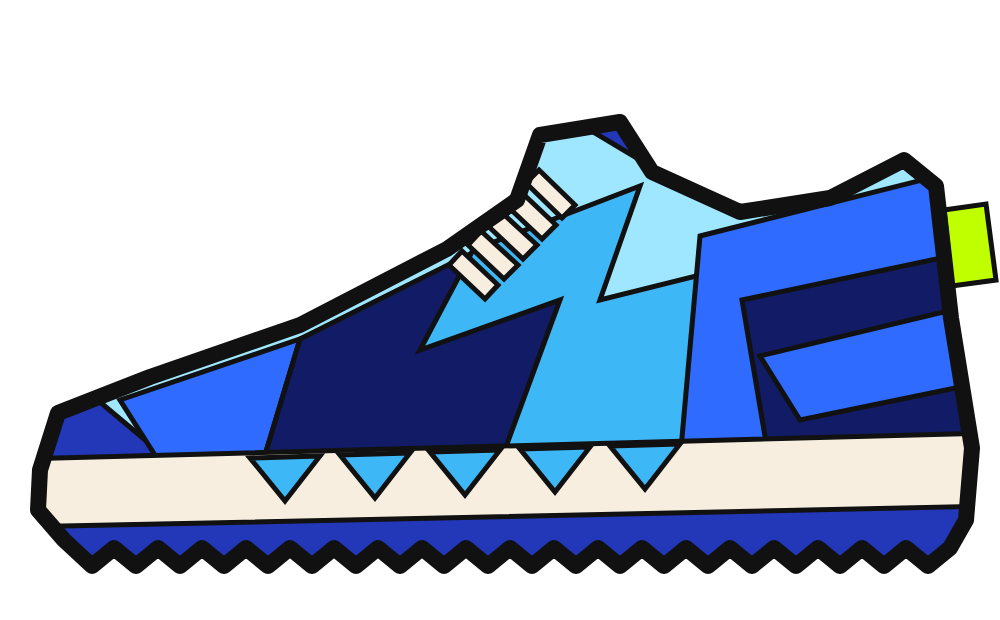
<!DOCTYPE html>
<html lang="en">
<head>
<meta charset="utf-8">
<title>Sneaker illustration</title>
<style>
:root {
  --ink: #111111;
  --ice: #9fe7ff;
  --sky: #3db7f5;
  --blue: #2f6bff;
  --royal: #2238b8;
  --navy: #111b66;
  --cream: #f7eee0;
  --lime: #c0ff00;
}
html, body { margin: 0; overflow: hidden; background: #fff; }
svg { display: block; width: 1000px; height: 620px; }
.panels, .laces, .pull-tab { stroke: var(--ink); stroke-width: 5; stroke-linejoin: miter; }
.outline { fill: none; stroke: var(--ink); stroke-width: 16; stroke-linejoin: round; }
.ice { fill: var(--ice); }
.sky { fill: var(--sky); }
.blue { fill: var(--blue); }
.royal { fill: var(--royal); }
.navy { fill: var(--navy); }
.cream { fill: var(--cream); }
.lime { fill: var(--lime); }
</style>
</head>
<body>
<svg viewBox="0 0 1000 620" role="img" aria-label="Side view of a blue sneaker with a serrated sole">
  <defs>
    <path id="silhouette" d="M38 510 L40 470 L58 413 L150 377 L300 325 L447 249 L517 200 L540 135 L620 122 L652 172 L740 212 L830 198 L904 160 L936 186 L951 318 L972 448 L966 520 L950 548 L928 566 L906 548 L884 566 L862 548 L840 566 L818 548 L796 566 L774 548 L752 566 L730 548 L708 566 L686 548 L664 566 L642 548 L620 566 L598 548 L576 566 L554 548 L532 566 L510 548 L488 566 L466 548 L444 566 L422 548 L400 566 L378 548 L356 566 L334 548 L312 566 L290 548 L268 566 L246 548 L224 566 L202 548 L180 566 L158 548 L136 566 L114 548 L92 566 L64 540 Z"/>
    <clipPath id="shoe-clip"><use href="#silhouette"/></clipPath>
    <polygon id="tooth" points="0,0 70,-2 35,43"/>
  </defs>

  <polygon class="pull-tab lime" points="944,210 986,204 996,280 952,286"/>

  <g class="panels" clip-path="url(#shoe-clip)">
    <use class="ice" href="#silhouette"/>
    <polygon class="royal" points="575,121 650,166 660,100"/>
    <polygon class="royal" points="20,470 30,390 88,392 150,444 165,470"/>
    <polygon class="blue" points="120,400 300,339 262,465 160,463"/>
    <polygon class="navy" points="300,339 474,252 520,300 560,300 500,465 262,465"/>
    <polygon class="sky" points="473,250 640,186 600,300 700,275 682,460 500,463 560,300 420,350"/>
    <polygon class="blue" points="700,236 950,173 990,460 680,460"/>
    <polygon class="navy" points="742,300 960,254 990,460 769,460"/>
    <polygon class="blue" points="760,356 960,308 980,383 800,420"/>
    <polygon class="royal" points="20,520 990,500 990,600 20,600"/>
    <polygon class="cream" points="20,459 990,433 990,506 20,527"/>
    <g class="sky">
      <use href="#tooth" x="250" y="458"/>
      <use href="#tooth" x="340" y="455"/>
      <use href="#tooth" x="430" y="452"/>
      <use href="#tooth" x="520" y="449"/>
      <use href="#tooth" x="610" y="446"/>
    </g>
  </g>

  <g class="laces cream">
    <polygon points="539,170 575,205 562,218 526,183"/>
    <polygon points="520,191 556,225 542,239 506,205"/>
    <polygon points="500,211 537,245 523,259 487,225"/>
    <polygon points="481,231 518,265 504,279 468,245"/>
    <polygon points="462,251 498,285 485,299 449,265"/>
  </g>

  <use class="outline" href="#silhouette"/>
</svg>
</body>
</html>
***
- _Action item_
Please copy the data above exactly, omitting the pictures.

- _Response_
<!DOCTYPE html>
<html lang="en">
<head>
<meta charset="utf-8">
<title>Sneaker illustration</title>
<style>
:root {
  --ink: #111111;
  --ice: #9fe7ff;
  --sky: #3db7f5;
  --blue: #2f6bff;
  --royal: #2238b8;
  --navy: #111b66;
  --cream: #f7eee0;
  --lime: #c0ff00;
}
html, body { margin: 0; overflow: hidden; background: #fff; }
svg { display: block; width: 1000px; height: 620px; }
.panels, .laces, .pull-tab { stroke: var(--ink); stroke-width: 5; stroke-linejoin: miter; }
.outline { fill: none; stroke: var(--ink); stroke-width: 16; stroke-linejoin: round; }
.ice { fill: var(--ice); }
.sky { fill: var(--sky); }
.blue { fill: var(--blue); }
.royal { fill: var(--royal); }
.navy { fill: var(--navy); }
.cream { fill: var(--cream); }
.lime { fill: var(--lime); }
</style>
</head>
<body>
<svg viewBox="0 0 1000 620" role="img" aria-label="Side view of a blue sneaker with a serrated sole">
  <defs>
    <path id="silhouette" d="M38 510 L40 470 L58 413 L150 377 L300 325 L447 249 L517 200 L540 135 L620 122 L652 172 L740 212 L830 198 L904 160 L936 186 L951 318 L972 448 L966 520 L950 548 L928 566 L906 548 L884 566 L862 548 L840 566 L818 548 L796 566 L774 548 L752 566 L730 548 L708 566 L686 548 L664 566 L642 548 L620 566 L598 548 L576 566 L554 548 L532 566 L510 548 L488 566 L466 548 L444 566 L422 548 L400 566 L378 548 L356 566 L334 548 L312 566 L290 548 L268 566 L246 548 L224 566 L202 548 L180 566 L158 548 L136 566 L114 548 L92 566 L64 540 Z"/>
    <clipPath id="shoe-clip"><use href="#silhouette"/></clipPath>
    <polygon id="tooth" points="0,0 70,-2 35,43"/>
  </defs>

  <polygon class="pull-tab lime" points="944,210 986,204 996,280 952,286"/>

  <g class="panels" clip-path="url(#shoe-clip)">
    <use class="ice" href="#silhouette"/>
    <polygon class="royal" points="575,121 650,166 660,100"/>
    <polygon class="royal" points="20,470 30,390 88,392 150,444 165,470"/>
    <polygon class="blue" points="120,400 300,339 262,465 160,463"/>
    <polygon class="navy" points="300,339 474,252 520,300 560,300 500,465 262,465"/>
    <polygon class="sky" points="473,250 640,186 600,300 700,275 682,460 500,463 560,300 420,350"/>
    <polygon class="blue" points="700,236 950,173 990,460 680,460"/>
    <polygon class="navy" points="742,300 960,254 990,460 769,460"/>
    <polygon class="blue" points="760,356 960,308 980,383 800,420"/>
    <polygon class="royal" points="20,520 990,500 990,600 20,600"/>
    <polygon class="cream" points="20,459 990,433 990,506 20,527"/>
    <g class="sky">
      <use href="#tooth" x="250" y="458"/>
      <use href="#tooth" x="340" y="455"/>
      <use href="#tooth" x="430" y="452"/>
      <use href="#tooth" x="520" y="449"/>
      <use href="#tooth" x="610" y="446"/>
    </g>
  </g>

  <g class="laces cream">
    <polygon points="539,170 575,205 562,218 526,183"/>
    <polygon points="520,191 556,225 542,239 506,205"/>
    <polygon points="500,211 537,245 523,259 487,225"/>
    <polygon points="481,231 518,265 504,279 468,245"/>
    <polygon points="462,251 498,285 485,299 449,265"/>
  </g>

  <use class="outline" href="#silhouette"/>
</svg>
</body>
</html>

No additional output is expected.